**Material for this task:**

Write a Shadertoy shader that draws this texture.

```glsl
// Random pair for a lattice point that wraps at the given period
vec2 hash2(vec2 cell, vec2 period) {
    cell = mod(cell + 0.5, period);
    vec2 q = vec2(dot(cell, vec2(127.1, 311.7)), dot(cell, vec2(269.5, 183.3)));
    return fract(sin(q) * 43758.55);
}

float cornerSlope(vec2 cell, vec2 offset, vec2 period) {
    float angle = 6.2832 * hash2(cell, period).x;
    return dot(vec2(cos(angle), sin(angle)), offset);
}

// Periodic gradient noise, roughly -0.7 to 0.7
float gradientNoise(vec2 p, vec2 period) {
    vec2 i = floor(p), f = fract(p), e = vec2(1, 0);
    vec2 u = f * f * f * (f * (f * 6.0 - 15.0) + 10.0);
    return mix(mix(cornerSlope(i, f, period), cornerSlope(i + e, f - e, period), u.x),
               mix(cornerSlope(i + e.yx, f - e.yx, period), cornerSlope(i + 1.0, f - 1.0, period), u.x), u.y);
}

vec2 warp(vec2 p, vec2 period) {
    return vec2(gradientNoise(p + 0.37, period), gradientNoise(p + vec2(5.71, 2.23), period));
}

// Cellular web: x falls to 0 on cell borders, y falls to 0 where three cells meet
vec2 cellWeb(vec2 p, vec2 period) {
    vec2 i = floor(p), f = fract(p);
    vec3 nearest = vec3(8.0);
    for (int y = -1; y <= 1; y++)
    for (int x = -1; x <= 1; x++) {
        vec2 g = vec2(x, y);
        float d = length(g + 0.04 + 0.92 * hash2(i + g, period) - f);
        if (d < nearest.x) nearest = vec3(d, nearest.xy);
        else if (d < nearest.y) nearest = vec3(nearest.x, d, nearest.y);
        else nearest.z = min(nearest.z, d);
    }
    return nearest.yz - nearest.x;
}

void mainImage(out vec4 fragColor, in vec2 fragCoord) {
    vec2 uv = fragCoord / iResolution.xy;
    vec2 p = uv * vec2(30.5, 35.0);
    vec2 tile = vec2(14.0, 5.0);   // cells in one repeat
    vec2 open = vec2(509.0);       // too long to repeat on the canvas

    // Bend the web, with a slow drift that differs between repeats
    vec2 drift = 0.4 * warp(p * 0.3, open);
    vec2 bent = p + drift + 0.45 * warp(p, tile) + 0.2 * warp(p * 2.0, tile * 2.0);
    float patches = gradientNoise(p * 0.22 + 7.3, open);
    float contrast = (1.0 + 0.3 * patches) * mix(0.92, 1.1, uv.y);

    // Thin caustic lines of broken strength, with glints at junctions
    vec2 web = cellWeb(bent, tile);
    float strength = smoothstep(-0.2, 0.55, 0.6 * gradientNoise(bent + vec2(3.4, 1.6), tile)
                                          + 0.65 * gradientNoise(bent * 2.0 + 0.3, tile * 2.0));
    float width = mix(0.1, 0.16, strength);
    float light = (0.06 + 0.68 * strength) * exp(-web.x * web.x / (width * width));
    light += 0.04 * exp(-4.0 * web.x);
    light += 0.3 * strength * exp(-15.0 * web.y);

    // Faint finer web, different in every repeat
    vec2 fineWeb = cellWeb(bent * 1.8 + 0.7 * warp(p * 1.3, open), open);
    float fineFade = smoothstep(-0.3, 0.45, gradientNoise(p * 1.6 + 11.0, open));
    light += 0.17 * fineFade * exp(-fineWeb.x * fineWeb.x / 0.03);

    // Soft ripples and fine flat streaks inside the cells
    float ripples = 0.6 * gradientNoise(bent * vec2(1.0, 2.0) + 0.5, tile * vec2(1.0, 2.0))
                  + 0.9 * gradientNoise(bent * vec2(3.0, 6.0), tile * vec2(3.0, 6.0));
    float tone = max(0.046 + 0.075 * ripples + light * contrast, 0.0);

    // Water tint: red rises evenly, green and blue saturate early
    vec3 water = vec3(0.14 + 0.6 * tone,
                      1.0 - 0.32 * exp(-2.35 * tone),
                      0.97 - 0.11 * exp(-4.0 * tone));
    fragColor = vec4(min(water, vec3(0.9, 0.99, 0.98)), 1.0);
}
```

**What you have to do:**
In the listing above, how many lines include the string "that"? Reply with the number alone.

**Response to this exercise:**
3